- A residential high-rise under attack: A powerful explosion tore a large hole in a residential building in Kyiv’s Zhuliany district, not far from the Sikorsky International Airport. The Ukrainian news agency UNIAN reported that the damage was caused by a missile. Unverified footage of the rocket attack later appeared on social media. The Zelensky administration has stated that there are no military installations near the building that sustained the attack. In fact, the president’s office explained, one of the neighboring structures is a hospital with a maternity ward. Moscow has not commented on the incident.
- The other kind of rocket: Russia’s national space agency has suspended Soyuz rocket launches from the Guiana Space Center from French Guiana in retaliation for the European Union’s sanctions against Russia for the invasion of Ukraine. Roscosmos supplies Soyuz vehicles as part of the European Space Agency’s program.

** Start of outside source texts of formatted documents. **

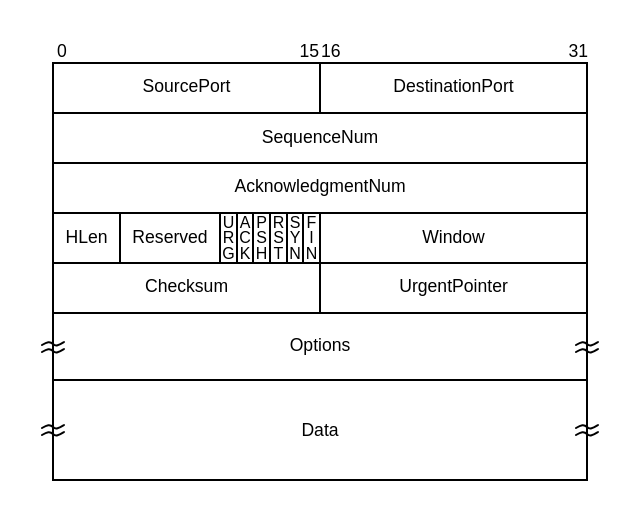
<!DOCTYPE html>
<html lang="en">
<head>
<meta charset="utf-8">
<title>Segment header layout</title>
<style>
:root { --ink: #000; --paper: #fff; }
* { box-sizing: border-box; margin: 0; }
body {
  position: relative; width: 640px; height: 522px; overflow: hidden;
  padding: 40px 53px 0; background: var(--paper); color: var(--ink);
  font: 17.6px/22px "Liberation Sans", Arial, sans-serif;
}
.bit-scale { display: flex; width: 536px; height: 23px; }
.half-word { display: flex; justify-content: space-between; width: 267px; }
.half-word:first-child { padding: 0 1px 0 4px; }
.half-word:last-child { width: 269px; padding: 0 1px; }
.header-fields {
  display: grid; width: 534px;
  grid-template-columns: 67px 100px 17px 16px 17px 17px 16px 17px 267px;
  grid-template-rows: repeat(5, 50px) 67px 100px;
}
.field {
  display: flex; align-items: center; justify-content: center;
  padding-bottom: 2px; outline: 2px solid var(--ink); outline-offset: -1px;
}
.raised { padding-bottom: 4px; }
.level { padding-bottom: 0; }
.half { grid-column: span 8; }
.word { grid-column: 1 / -1; }
.flag { padding: 0; font-size: 16px; line-height: 15.5px; text-align: center; }
.breaks {
  position: absolute; inset: 0; fill: none; stroke: var(--ink);
  stroke-width: 2; stroke-linecap: round;
}
</style>
</head>
<body>
<header class="bit-scale">
  <div class="half-word"><span>0</span><span>15</span></div>
  <div class="half-word"><span>16</span><span>31</span></div>
</header>
<main class="header-fields">
  <div class="field raised half">SourcePort</div>
  <div class="field raised">DestinationPort</div>
  <div class="field word">SequenceNum</div>
  <div class="field raised word">AcknowledgmentNum</div>
  <div class="field">HLen</div>
  <div class="field">Reserved</div>
  <div class="field flag"><span>U<br>R<br>G</span></div>
  <div class="field flag"><span>A<br>C<br>K</span></div>
  <div class="field flag"><span>P<br>S<br>H</span></div>
  <div class="field flag"><span>R<br>S<br>T</span></div>
  <div class="field flag"><span>S<br>Y<br>N</span></div>
  <div class="field flag"><span>F<br>I<br>N</span></div>
  <div class="field">Window</div>
  <div class="field raised half">Checksum</div>
  <div class="field raised">UrgentPointer</div>
  <div class="field raised word">Options</div>
  <div class="field level word">Data</div>
</main>
<svg class="breaks" width="640" height="522" aria-hidden="true">
  <defs>
    <g id="length-break">
      <path d="M-11 -2C-6 -5 -3 -6 0 -3S6 -2 11 -5"/>
      <path d="M-11 5C-6 2 -3 1 0 4S6 5 11 2"/>
    </g>
  </defs>
  <use href="#length-break" x="53" y="347"/>
  <use href="#length-break" x="587" y="347"/>
  <use href="#length-break" x="53" y="430"/>
  <use href="#length-break" x="587" y="430"/>
</svg>
</body>
</html>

- Moscow lists its victories: Russia’s Defense Ministry says its troops have captured the southeastern Ukrainian city of Melitopol, home to roughly 154,000 people. The Russian Navy says it has destroyed eight Ukrainian ships, while the Army claims to have disabled 821 military facilities (including 14 airfields, 19 command and communication centers, 24 anti-aircraft missile systems, and 48 radar stations). Russian soldiers have reportedly shot down seven Ukrainian warplanes, seven attack helicopters, and nine drones, and destroyed 87 tanks and other armored vehicles, 28 multiple launch rocket systems, and 118 military vehicles.
- Share to or